About 200 people turned out on Monday to support the mihi whakatau ceremony for Andre Whittaker - who's of Cook Islands and Tahitian descent.
The Wellington league community was out in force for the ceremony - a pleasing sight for new CEO Andre Whittaker.
"We've had representatives from across all the clubs and what's been really nice too is some of the older members, life members in Wellington are re-engaging with the game again, so fantasic, and our Pasifika communities, of course, he said.
He said Pacific and Maori communities make up a strong part of Wellington Rugby League's eleven clubs.
"And what we want to do is encourage and support to have their own Pasifika and Maori tournament games and that's always happened but we just want to help out more and make that stronger, because the future of our game is with our Maori and Pasifika communities," he said.
Mr Whittaker is the first Pacific person in the new role, and Wellington Rugby League's Fauono Ken Laban, said they're celebrating inclusion and diversity.
"It's historic with Andre being the first Pacific Islander in New Zealand to be appointed to a executive position.
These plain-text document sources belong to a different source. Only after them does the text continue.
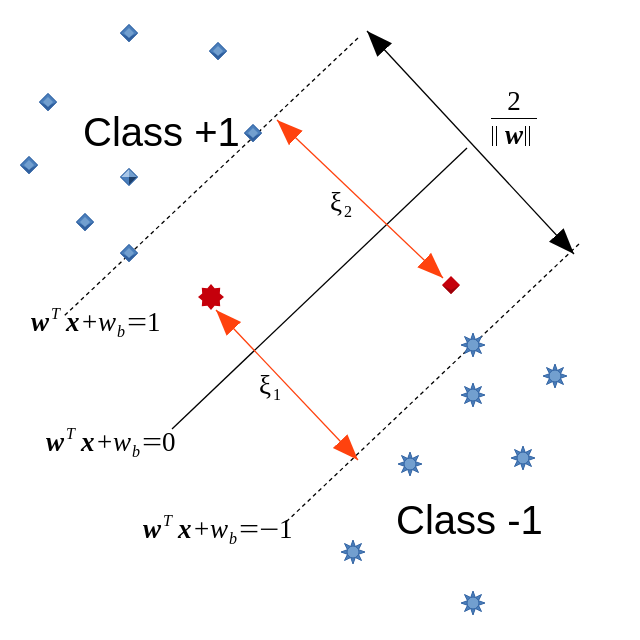
<!DOCTYPE html>
<html lang="en">
<head>
<meta charset="utf-8">
<title>Soft margin classifier</title>
<style>
:root {
  --paper: #ffffff;
  --ink: #000000;
  --slack: #ff420e;
  --blue: #729fcf;
  --blue-mid: #4a7ebb;
  --blue-dark: #2f5f9e;
  --blue-line: #3465a4;
  --red: #c5000b;
  --red-dark: #9c0009;
}
* { box-sizing: border-box; margin: 0; padding: 0; }
body { background: var(--paper); overflow: hidden; }
.diagram {
  position: relative;
  width: 640px;
  height: 640px;
  overflow: hidden;
  background: var(--paper);
  color: var(--ink);
}
.plot { position: absolute; inset: 0; display: block; }
.boundary { stroke: var(--ink); stroke-width: 1.3; }
.margin { stroke-dasharray: 4 3.4; }
.slack { stroke: var(--slack); stroke-width: 1.3; }

.class-name {
  position: absolute;
  font: 40px/46px "Liberation Sans", sans-serif;
  white-space: nowrap;
}
.positive { left: 83px; top: 109px; }
.negative { left: 396px; top: 497px; }

.math {
  position: absolute;
  display: flex;
  align-items: baseline;
  font: 27px/30px "Liberation Serif", serif;
  white-space: nowrap;
}
.math span, .math b, .math i { flex: none; }
.vector { font-weight: bold; font-style: italic; }
.w { width: 20px; }
.x { width: 16px; }
.plus { width: 16px; }
.bias { width: 19px; }
.sup, .sub { position: relative; font-size: 16px; }
.sup { top: -12px; width: 15px; }
.sub { top: 6px; width: 10px; }
.wide { width: 20px; transform: scaleX(1.32); transform-origin: 0 50%; }
.plane-upper { left: 31px; top: 307px; }
.plane-center { left: 46px; top: 427px; }
.plane-lower { left: 143px; top: 514px; }
.xi { width: 14px; }
.slack-two { left: 330px; top: 187px; }
.slack-one { left: 259px; top: 370px; }

.fraction {
  position: absolute;
  left: 491px;
  top: 86px;
  width: 46px;
  font: 27px/30px "Liberation Serif", serif;
}
.numerator { height: 33px; border-bottom: 1.5px solid var(--ink); text-align: center; }
.denominator { display: flex; padding: 1px 0 0 1px; }
.norm-bar {
  width: 5px;
  height: 20px;
  margin-top: 6px;
  border: solid var(--ink);
  border-width: 0 1.3px;
}
.denominator .vector { width: 28px; padding-left: 8px; }
</style>
</head>
<body>
<main class="diagram">
  <svg class="plot" width="640" height="640" viewBox="0 0 640 640" fill="none" aria-hidden="true">
    <defs>
      <marker id="head-ink" markerUnits="userSpaceOnUse" markerWidth="26" markerHeight="22" refX="26" refY="11" orient="auto-start-reverse">
        <polygon points="26,11 0,1 0,21" fill="var(--ink)"/>
      </marker>
      <marker id="head-slack" markerUnits="userSpaceOnUse" markerWidth="26" markerHeight="22" refX="26" refY="11" orient="auto-start-reverse">
        <polygon points="26,11 0,1 0,21" fill="var(--slack)"/>
      </marker>
      <g id="diamond">
        <polygon points="0,-9 9,0 0,9 -9,0" fill="var(--blue-mid)"/>
        <polygon points="9,0 0,9 -9,0 0,4" fill="var(--blue-dark)"/>
        <polygon points="0,-5 5,0 0,5 -5,0" fill="var(--blue)"/>
        <polygon points="0,-8.5 8.5,0 0,8.5 -8.5,0" stroke="var(--blue-line)"/>
      </g>
      <g id="sun">
        <polygon points="0,-12 2.3,-5.5 8.5,-8.5 5.5,-2.3 12,0 5.5,2.3 8.5,8.5 2.3,5.5 0,12 -2.3,5.5 -8.5,8.5 -5.5,2.3 -12,0 -5.5,-2.3 -8.5,-8.5 -2.3,-5.5" fill="var(--blue-mid)" stroke="var(--blue-line)"/>
        <circle r="6" fill="var(--blue)" stroke="var(--blue-line)"/>
      </g>
    </defs>

    <g class="boundary">
      <line class="margin" x1="358" y1="38" x2="63" y2="317"/>
      <line x1="467" y1="148" x2="172" y2="429"/>
      <line class="margin" x1="579" y1="244" x2="286" y2="522"/>
      <line x1="367" y1="31" x2="574" y2="254" marker-start="url(#head-ink)" marker-end="url(#head-ink)"/>
    </g>
    <g class="slack">
      <line x1="277" y1="120" x2="443" y2="278" marker-start="url(#head-slack)" marker-end="url(#head-slack)"/>
      <line x1="216" y1="310" x2="358" y2="460" marker-start="url(#head-slack)" marker-end="url(#head-slack)"/>
    </g>

    <g id="positive-samples">
      <use href="#diamond" x="129" y="33"/>
      <use href="#diamond" x="218" y="51"/>
      <use href="#diamond" x="48" y="102"/>
      <use href="#diamond" x="253" y="133"/>
      <use href="#diamond" x="29" y="165"/>
      <use href="#diamond" x="85" y="222"/>
      <use href="#diamond" x="129" y="253"/>
      <g id="faceted-diamond" transform="translate(129 177)">
        <polygon points="0,-9 9,0 0,9 -9,0" fill="var(--blue-mid)"/>
        <polygon points="0,-8 0,0 -8,0" fill="#a9c7e8"/>
        <polygon points="0,-8 8,0 0,0" fill="var(--blue)"/>
        <polygon points="0,0 8,0 0,8" fill="#1d3f6b"/>
        <polygon points="0,-8.5 8.5,0 0,8.5 -8.5,0" stroke="var(--blue-line)"/>
      </g>
    </g>

    <g id="negative-samples">
      <use href="#sun" x="473" y="345"/>
      <use href="#sun" x="555" y="376"/>
      <use href="#sun" x="473" y="395"/>
      <use href="#sun" x="523" y="458"/>
      <use href="#sun" x="410" y="464"/>
      <use href="#sun" x="353" y="552"/>
      <use href="#sun" x="473" y="603"/>
    </g>

    <g id="misclassified-samples">
      <polygon transform="translate(211 297)" points="0,-13 3.6,-8.8 9.2,-9.2 8.8,-3.6 13,0 8.8,3.6 9.2,9.2 3.6,8.8 0,13 -3.6,8.8 -9.2,9.2 -8.8,3.6 -13,0 -8.8,-3.6 -9.2,-9.2 -3.6,-8.8" fill="var(--red)"/>
      <g transform="translate(451 285)">
        <polygon points="0,-9 9,0 0,9 -9,0" fill="var(--red)"/>
        <polygon points="9,0 0,9 -9,0 0,5" fill="var(--red-dark)"/>
      </g>
    </g>
  </svg>

  <h2 class="class-name positive">Class +1</h2>
  <h2 class="class-name negative">Class -1</h2>

  <p class="math plane-upper"><b class="vector w">w</b><i class="sup">T</i><b class="vector x">x</b><span class="plus">+</span><i class="bias">w</i><i class="sub">b</i><span class="wide">=</span><span>1</span></p>
  <p class="math plane-center"><b class="vector w">w</b><i class="sup">T</i><b class="vector x">x</b><span class="plus">+</span><i class="bias">w</i><i class="sub">b</i><span class="wide">=</span><span>0</span></p>
  <p class="math plane-lower"><b class="vector w">w</b><i class="sup">T</i><b class="vector x">x</b><span class="plus">+</span><i class="bias">w</i><i class="sub">b</i><span class="wide">=</span><span class="wide">−</span><span>1</span></p>

  <p class="math slack-two"><span class="xi">ξ</span><span class="sub">2</span></p>
  <p class="math slack-one"><span class="xi">ξ</span><span class="sub">1</span></p>

  <div class="fraction">
    <p class="numerator">2</p>
    <p class="denominator"><span class="norm-bar"></span><b class="vector">w</b><span class="norm-bar"></span></p>
  </div>
</main>
</body>
</html>
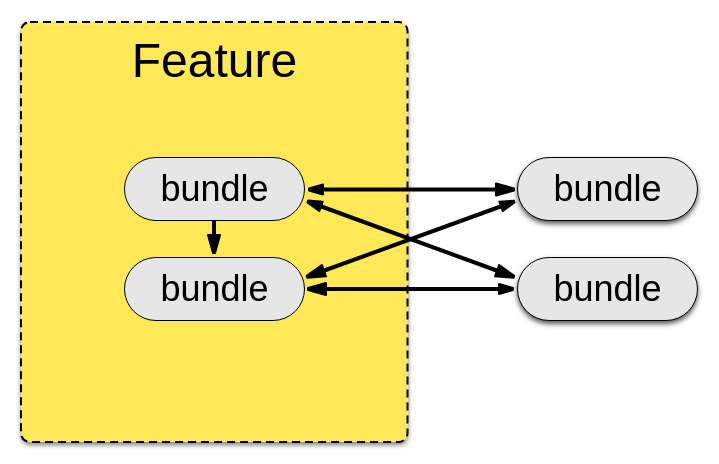
<!DOCTYPE html>
<html lang="en">
<head>
<meta charset="utf-8">
<title>Feature and bundles</title>
<style>
:root {
  --paper: #ffffff;
  --ink: #000000;
  --feature: #ffe858;
  --bundle: #e6e6e6;
}
* { box-sizing: border-box; margin: 0; }
body { overflow: hidden; background: var(--paper); }
.diagram {
  position: relative;
  width: 719px;
  height: 464px;
  overflow: hidden;
  color: var(--ink);
  font-family: "Liberation Sans", Arial, sans-serif;
}
.feature {
  position: absolute;
  left: 21px;
  top: 22px;
  width: 387px;
  height: 420px;
  padding-top: 15px;
  border-radius: 9px;
  background: var(--feature);
  box-shadow: 0 3px 5px rgba(0, 0, 0, .5);
}
.feature h1 {
  font-size: 48px;
  font-weight: 400;
  line-height: 48px;
  text-align: center;
}
.lines { position: absolute; left: 0; top: 0; }
.outline { fill: none; stroke: var(--ink); stroke-width: 2; stroke-dasharray: 8 5; }
.connectors { fill: none; stroke: var(--ink); stroke-width: 4; }
.head { fill: var(--ink); stroke: var(--ink); stroke-width: 2; stroke-linejoin: round; }
.bundle {
  position: absolute;
  display: flex;
  align-items: center;
  justify-content: center;
  width: 181px;
  height: 64px;
  border: 1px solid var(--ink);
  border-radius: 32px;
  background: var(--bundle);
  font-size: 36px;
  line-height: 36px;
}
.inner { left: 124px; }
.outer { left: 517px; box-shadow: 0 3px 5px rgba(0, 0, 0, .65); }
.upper { top: 157px; }
.lower { top: 257px; }
</style>
</head>
<body>
<main class="diagram">
  <section class="feature"><h1>Feature</h1></section>

  <svg class="lines" width="719" height="464" viewBox="0 0 719 464" aria-hidden="true">
    <defs>
      <marker id="large" markerUnits="userSpaceOnUse" markerWidth="24" markerHeight="18" refX="2" refY="9" orient="auto-start-reverse" overflow="visible">
        <path class="head" d="M1 3 L19 8 V10 L1 15 Z"/>
      </marker>
      <marker id="small" markerUnits="userSpaceOnUse" markerWidth="20" markerHeight="16" refX="2" refY="8" orient="auto-start-reverse" overflow="visible">
        <path class="head" d="M1 3 L15 7 V9 L1 13 Z"/>
      </marker>
    </defs>
    <rect class="outline" x="21" y="22" width="386.5" height="420" rx="9"/>
    <g class="connectors">
      <line x1="214" y1="221" x2="214" y2="236" marker-end="url(#large)"/>
      <line x1="322" y1="189.5" x2="497" y2="189.5" marker-start="url(#small)" marker-end="url(#large)"/>
      <line x1="325" y1="289" x2="500" y2="289" marker-start="url(#large)" marker-end="url(#small)"/>
      <line x1="320" y1="206" x2="498" y2="271" marker-start="url(#small)" marker-end="url(#large)"/>
      <line x1="323" y1="271" x2="502" y2="206" marker-start="url(#large)" marker-end="url(#small)"/>
    </g>
  </svg>

  <div class="bundle inner upper">bundle</div>
  <div class="bundle inner lower">bundle</div>
  <div class="bundle outer upper">bundle</div>
  <div class="bundle outer lower">bundle</div>
</main>
</body>
</html>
We have had General Managers and that in past but not a chief executive officer at this level."
"Andre comes from a very strong background and club legacy that is obiviously the foundation of his life, and I think the large crew that turned up today to support him is really representative of the club and the wider rugby league here in Wellington, and of course it was a nice touch to have the drums of the Cook Islands here today," he said.
The Wellington Rugby league board also shared part of the its strategy draft for the organisation.
Antz Akavi is the chairman of the Porirua Vikings and vice-chairman of the Wellington referees association.
"The appointment of Andre Whittaker is really an exciting time as they time back their game, and that it was good to see that the community is here to help us support that time of vision," he said.
Mr Akavi added that rugby league was strong in Porirua with a very high percentage of players are Pasifika and Maori brothers and sisters.
"We've got three clubs out there, stalwarts out there. We've got the Titahi Bay Marlins, the St George Dragons and the Porirua Vikings.
"So rugby league is very strong within our community, it's just something that our kids love to do on a weekend and it's a good family environment we tend to have throughout the tree clubs out there in Porirua,' he said.
Satia Hunt of the St George Dragons club in Porirua said it's great to see a Pacific person in the role - as there's a high Pasifika and Maori base in the Wellington rugby league community.
"In Cannons Creek Porirua, we are a low decile area, so there's a lot of Pacific Island and Maori families. St George club in Porirua is the biggest junior rugby league club. Nine-five percent is Pacific Islanders and Maori."
She's pleased about Rugby League Wellington's strategy of engaging more communities.
"Myself being a Pacific Islands woman, being Samoan, it's good to have that diverse cultures in there, all coming together, so it's very important."
Wellington Rugby League said it's vision is to work with many people and acknowledge the contributions the Maori and Pacific communities have made to the game.